• Required action
Write how many lines in the records below include the string "floor". No other text should be given.

• Records for this task
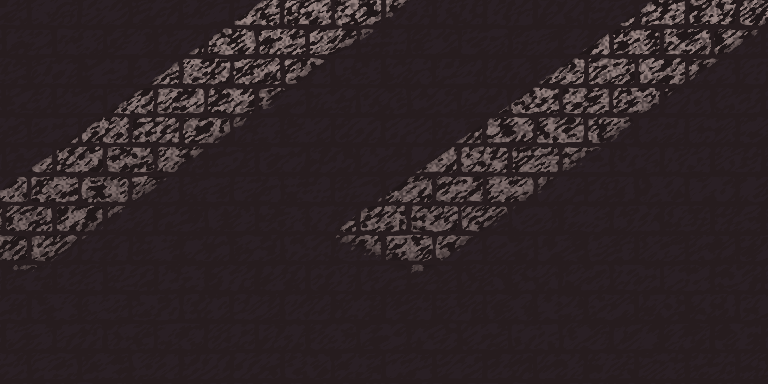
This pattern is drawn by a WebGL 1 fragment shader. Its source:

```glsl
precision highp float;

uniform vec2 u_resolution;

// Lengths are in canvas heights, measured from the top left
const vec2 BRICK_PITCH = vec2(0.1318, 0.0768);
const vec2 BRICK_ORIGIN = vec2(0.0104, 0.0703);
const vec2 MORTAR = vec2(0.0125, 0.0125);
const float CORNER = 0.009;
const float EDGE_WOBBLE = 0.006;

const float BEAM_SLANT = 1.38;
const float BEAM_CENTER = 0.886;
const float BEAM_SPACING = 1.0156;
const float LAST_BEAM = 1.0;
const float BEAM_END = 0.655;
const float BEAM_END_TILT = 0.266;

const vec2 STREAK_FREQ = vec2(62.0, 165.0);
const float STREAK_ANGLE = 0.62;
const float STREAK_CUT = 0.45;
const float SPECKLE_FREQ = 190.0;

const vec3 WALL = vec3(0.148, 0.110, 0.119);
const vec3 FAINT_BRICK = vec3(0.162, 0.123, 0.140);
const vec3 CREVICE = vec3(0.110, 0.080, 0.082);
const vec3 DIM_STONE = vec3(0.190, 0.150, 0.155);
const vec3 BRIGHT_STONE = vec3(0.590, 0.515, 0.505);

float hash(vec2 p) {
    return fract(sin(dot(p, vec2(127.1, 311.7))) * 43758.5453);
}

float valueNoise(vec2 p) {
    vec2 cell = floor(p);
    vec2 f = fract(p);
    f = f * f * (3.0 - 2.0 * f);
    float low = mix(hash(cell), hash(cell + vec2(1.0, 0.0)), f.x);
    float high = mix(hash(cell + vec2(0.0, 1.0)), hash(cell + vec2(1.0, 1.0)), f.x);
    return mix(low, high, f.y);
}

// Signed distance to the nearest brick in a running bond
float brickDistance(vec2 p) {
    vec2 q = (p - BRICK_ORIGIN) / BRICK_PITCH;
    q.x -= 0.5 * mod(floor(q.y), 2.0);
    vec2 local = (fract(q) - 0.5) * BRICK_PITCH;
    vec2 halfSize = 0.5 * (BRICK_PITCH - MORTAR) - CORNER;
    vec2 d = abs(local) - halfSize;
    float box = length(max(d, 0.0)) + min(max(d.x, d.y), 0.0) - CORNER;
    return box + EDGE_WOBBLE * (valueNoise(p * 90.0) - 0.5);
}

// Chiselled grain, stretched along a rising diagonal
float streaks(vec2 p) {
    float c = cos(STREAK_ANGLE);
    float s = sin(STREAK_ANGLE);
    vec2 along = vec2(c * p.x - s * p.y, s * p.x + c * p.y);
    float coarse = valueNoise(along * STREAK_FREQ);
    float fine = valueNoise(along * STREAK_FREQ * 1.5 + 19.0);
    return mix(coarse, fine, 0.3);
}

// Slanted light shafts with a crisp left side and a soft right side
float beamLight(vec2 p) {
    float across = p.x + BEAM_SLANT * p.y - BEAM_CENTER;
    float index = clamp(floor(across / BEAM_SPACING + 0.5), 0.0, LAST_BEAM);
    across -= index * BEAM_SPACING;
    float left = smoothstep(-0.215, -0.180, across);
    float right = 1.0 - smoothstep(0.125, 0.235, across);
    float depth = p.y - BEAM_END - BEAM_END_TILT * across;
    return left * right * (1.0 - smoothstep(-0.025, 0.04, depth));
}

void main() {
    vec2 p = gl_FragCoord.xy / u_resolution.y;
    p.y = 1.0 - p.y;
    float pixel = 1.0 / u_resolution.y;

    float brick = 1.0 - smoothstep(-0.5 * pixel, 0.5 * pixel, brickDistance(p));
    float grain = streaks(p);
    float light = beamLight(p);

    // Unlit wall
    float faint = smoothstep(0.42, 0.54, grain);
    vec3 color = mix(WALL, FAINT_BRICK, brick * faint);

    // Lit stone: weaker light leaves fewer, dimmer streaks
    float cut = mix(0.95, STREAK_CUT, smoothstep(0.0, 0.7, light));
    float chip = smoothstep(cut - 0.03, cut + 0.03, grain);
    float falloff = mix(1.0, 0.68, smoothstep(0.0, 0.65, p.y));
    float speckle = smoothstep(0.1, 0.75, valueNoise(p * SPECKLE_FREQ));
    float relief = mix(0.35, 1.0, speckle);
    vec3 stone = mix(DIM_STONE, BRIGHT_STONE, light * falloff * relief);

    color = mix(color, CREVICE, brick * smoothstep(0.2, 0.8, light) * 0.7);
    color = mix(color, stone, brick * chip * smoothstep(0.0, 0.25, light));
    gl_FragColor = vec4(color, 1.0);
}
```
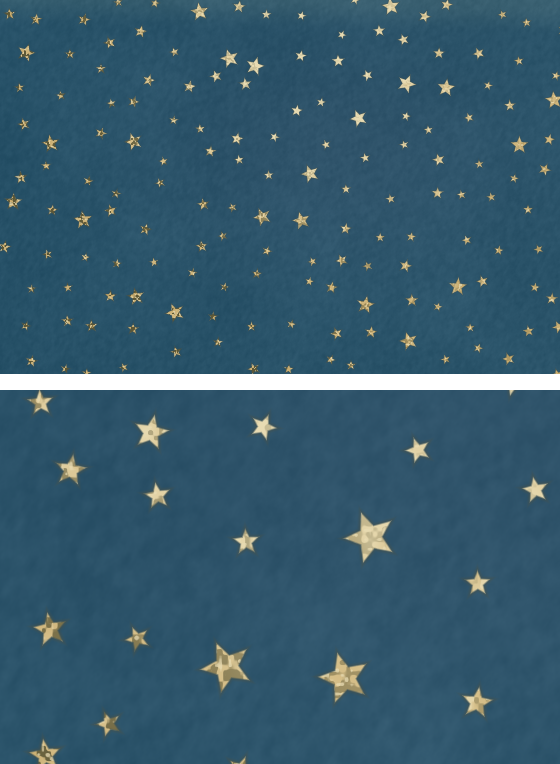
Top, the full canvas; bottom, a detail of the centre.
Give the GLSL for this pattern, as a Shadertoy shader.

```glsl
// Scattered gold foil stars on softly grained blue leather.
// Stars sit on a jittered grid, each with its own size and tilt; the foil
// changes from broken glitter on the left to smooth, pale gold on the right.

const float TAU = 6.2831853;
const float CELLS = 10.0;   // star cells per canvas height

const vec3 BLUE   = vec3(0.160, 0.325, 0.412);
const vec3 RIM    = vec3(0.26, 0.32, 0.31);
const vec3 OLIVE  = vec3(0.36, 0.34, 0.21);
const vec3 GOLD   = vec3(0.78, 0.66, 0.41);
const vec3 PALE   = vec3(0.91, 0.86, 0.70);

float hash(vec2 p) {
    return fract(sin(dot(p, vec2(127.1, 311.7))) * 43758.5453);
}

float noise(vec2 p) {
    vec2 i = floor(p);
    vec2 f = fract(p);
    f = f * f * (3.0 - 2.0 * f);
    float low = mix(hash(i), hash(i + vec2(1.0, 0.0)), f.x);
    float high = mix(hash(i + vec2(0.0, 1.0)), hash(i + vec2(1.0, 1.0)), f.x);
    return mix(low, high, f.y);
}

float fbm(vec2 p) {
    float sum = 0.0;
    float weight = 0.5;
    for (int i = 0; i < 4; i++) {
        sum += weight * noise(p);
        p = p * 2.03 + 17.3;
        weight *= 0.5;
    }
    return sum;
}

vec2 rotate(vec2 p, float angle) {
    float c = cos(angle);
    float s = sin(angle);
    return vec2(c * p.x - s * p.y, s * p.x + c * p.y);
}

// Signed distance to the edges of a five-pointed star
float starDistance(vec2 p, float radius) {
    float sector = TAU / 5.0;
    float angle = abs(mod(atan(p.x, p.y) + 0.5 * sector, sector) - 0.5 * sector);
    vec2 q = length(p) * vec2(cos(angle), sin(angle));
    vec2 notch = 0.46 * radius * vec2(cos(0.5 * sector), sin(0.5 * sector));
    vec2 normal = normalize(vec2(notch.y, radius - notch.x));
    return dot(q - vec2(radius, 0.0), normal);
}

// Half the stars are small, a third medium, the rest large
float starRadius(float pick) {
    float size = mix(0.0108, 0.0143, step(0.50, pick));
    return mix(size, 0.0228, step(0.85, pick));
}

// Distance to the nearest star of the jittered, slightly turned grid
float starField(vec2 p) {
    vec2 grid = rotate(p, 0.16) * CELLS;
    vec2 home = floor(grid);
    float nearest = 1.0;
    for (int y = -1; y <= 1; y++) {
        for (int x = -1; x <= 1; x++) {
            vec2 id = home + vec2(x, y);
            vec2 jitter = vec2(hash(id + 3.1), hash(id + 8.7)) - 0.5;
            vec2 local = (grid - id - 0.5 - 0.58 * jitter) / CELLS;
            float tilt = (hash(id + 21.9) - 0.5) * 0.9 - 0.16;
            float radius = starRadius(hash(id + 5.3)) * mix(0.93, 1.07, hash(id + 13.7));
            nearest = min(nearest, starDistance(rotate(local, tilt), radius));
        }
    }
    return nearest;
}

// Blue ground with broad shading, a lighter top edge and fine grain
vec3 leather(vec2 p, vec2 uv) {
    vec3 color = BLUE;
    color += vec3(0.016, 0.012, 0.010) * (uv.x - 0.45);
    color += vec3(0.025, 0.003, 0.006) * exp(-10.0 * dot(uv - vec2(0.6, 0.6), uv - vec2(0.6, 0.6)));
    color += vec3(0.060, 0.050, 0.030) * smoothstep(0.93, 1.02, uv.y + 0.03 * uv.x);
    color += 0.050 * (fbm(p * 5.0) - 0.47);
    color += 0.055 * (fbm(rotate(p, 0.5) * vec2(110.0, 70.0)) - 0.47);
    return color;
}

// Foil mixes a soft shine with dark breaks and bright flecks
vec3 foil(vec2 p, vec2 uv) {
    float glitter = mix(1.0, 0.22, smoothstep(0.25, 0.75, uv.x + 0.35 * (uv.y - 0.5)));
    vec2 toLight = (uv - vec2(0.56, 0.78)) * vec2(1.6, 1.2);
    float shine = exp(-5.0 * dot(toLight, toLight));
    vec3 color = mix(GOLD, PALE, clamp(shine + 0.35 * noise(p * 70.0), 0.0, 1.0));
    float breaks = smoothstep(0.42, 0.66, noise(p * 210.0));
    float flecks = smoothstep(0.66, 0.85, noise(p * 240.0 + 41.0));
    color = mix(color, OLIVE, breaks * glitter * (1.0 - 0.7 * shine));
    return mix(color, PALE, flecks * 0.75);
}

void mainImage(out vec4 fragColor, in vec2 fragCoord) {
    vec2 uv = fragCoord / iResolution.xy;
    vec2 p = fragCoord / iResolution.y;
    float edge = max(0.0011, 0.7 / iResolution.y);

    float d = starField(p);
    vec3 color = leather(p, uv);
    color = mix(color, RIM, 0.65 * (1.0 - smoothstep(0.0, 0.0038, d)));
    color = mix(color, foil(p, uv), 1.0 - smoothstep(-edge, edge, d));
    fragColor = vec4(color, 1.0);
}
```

• Your response
5